═══ Information supplied

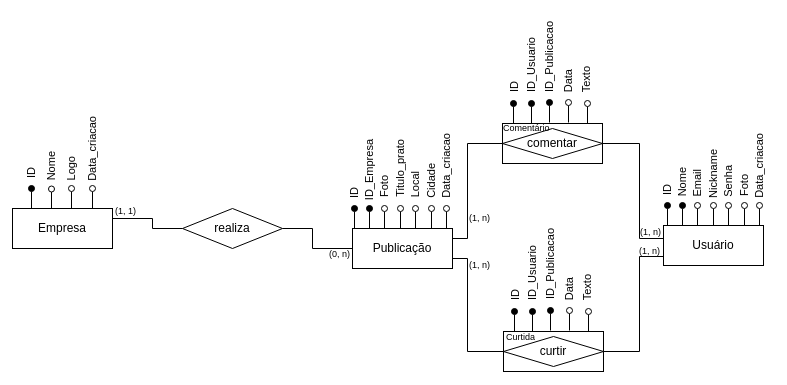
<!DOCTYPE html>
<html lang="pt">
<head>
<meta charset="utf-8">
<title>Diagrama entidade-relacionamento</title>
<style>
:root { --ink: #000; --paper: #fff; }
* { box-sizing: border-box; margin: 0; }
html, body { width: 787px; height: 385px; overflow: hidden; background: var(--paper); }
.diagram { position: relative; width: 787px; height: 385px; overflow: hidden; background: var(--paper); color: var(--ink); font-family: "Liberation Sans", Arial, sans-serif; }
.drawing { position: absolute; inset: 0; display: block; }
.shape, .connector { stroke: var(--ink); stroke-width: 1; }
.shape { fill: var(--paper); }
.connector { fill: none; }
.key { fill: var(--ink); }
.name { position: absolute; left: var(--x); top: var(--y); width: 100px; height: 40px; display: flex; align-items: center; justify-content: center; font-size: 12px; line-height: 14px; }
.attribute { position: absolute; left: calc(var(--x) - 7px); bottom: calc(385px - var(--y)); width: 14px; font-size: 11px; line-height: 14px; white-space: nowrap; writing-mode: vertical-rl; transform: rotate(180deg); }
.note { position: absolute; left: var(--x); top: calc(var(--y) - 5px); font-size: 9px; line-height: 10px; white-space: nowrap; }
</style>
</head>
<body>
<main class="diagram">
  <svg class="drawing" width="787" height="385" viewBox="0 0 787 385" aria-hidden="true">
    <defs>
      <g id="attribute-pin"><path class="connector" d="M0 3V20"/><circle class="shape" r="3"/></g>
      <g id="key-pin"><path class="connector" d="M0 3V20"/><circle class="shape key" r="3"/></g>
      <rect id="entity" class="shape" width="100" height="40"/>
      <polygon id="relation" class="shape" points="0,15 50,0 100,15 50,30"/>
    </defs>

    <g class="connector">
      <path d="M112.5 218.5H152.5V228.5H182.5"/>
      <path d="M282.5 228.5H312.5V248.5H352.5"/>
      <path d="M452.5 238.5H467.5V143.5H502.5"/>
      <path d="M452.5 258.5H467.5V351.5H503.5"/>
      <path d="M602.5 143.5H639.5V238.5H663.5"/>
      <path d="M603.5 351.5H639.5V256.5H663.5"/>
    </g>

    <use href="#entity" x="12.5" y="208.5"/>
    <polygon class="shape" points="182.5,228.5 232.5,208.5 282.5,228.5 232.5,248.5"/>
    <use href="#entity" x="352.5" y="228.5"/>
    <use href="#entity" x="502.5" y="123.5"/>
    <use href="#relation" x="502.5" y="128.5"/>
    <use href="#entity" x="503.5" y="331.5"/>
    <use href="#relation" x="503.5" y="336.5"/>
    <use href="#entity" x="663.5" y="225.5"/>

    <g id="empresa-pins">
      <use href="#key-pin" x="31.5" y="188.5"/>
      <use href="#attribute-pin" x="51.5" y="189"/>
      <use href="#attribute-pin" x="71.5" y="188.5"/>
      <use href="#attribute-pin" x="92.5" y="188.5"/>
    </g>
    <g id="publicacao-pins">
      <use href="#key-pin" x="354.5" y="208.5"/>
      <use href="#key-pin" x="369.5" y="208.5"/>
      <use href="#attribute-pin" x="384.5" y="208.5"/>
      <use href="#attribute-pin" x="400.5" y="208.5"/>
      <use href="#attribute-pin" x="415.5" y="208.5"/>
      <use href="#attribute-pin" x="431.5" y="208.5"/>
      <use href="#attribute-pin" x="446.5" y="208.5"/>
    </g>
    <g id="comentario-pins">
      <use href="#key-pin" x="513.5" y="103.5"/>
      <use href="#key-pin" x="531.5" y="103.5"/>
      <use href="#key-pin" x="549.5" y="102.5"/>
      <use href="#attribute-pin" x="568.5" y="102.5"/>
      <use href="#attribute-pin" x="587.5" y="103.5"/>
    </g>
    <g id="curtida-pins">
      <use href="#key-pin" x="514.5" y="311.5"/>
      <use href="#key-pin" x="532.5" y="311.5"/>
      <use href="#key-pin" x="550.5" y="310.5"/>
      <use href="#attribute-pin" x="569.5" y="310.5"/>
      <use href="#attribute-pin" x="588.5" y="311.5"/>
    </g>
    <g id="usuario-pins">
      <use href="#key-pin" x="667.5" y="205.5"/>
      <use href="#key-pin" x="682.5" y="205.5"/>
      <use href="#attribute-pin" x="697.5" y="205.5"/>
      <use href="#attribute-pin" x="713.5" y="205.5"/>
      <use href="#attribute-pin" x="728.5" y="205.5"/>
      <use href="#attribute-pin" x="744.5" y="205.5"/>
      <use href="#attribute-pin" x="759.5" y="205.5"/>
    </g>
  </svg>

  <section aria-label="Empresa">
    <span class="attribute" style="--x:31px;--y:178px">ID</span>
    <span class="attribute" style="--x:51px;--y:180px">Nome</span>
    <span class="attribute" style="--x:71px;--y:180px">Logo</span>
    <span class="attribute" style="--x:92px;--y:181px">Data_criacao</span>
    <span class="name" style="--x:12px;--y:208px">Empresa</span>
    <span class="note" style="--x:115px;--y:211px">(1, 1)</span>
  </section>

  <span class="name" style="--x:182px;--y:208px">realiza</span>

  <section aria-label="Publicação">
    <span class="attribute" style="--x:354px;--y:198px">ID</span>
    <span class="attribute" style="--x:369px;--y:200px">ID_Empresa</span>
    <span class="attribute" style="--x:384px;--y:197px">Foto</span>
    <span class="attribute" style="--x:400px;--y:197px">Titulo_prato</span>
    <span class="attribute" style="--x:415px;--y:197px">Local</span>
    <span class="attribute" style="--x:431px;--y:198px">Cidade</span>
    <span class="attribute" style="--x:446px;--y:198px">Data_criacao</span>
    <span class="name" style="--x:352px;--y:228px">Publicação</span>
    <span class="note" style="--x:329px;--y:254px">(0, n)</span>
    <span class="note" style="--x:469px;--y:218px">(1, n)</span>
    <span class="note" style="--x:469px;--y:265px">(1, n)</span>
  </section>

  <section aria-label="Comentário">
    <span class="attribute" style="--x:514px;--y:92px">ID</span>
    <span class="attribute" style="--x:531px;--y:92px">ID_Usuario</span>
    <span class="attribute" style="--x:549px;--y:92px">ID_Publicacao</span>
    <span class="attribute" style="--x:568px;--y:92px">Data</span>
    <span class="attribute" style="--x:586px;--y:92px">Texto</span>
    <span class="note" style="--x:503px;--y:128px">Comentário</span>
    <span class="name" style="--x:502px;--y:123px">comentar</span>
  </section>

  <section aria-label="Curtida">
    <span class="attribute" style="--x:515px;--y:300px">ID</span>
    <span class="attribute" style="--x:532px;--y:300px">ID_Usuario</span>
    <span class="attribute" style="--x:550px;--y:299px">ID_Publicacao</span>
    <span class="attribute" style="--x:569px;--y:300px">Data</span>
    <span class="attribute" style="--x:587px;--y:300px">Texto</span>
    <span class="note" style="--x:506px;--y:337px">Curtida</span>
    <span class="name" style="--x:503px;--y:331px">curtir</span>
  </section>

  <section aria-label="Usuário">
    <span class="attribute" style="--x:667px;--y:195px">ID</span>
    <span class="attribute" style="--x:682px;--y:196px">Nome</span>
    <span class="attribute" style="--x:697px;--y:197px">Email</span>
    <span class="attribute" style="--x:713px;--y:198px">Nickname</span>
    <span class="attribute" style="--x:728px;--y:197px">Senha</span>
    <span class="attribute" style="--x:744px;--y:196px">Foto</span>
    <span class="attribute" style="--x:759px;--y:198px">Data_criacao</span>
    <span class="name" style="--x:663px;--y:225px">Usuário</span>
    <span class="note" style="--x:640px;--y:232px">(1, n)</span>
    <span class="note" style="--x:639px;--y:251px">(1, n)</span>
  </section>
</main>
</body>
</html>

══════

Compute the number of lines in the entries above that hold the word "entity"; the answer must contain nothing else.

* [Result of the exercise]
6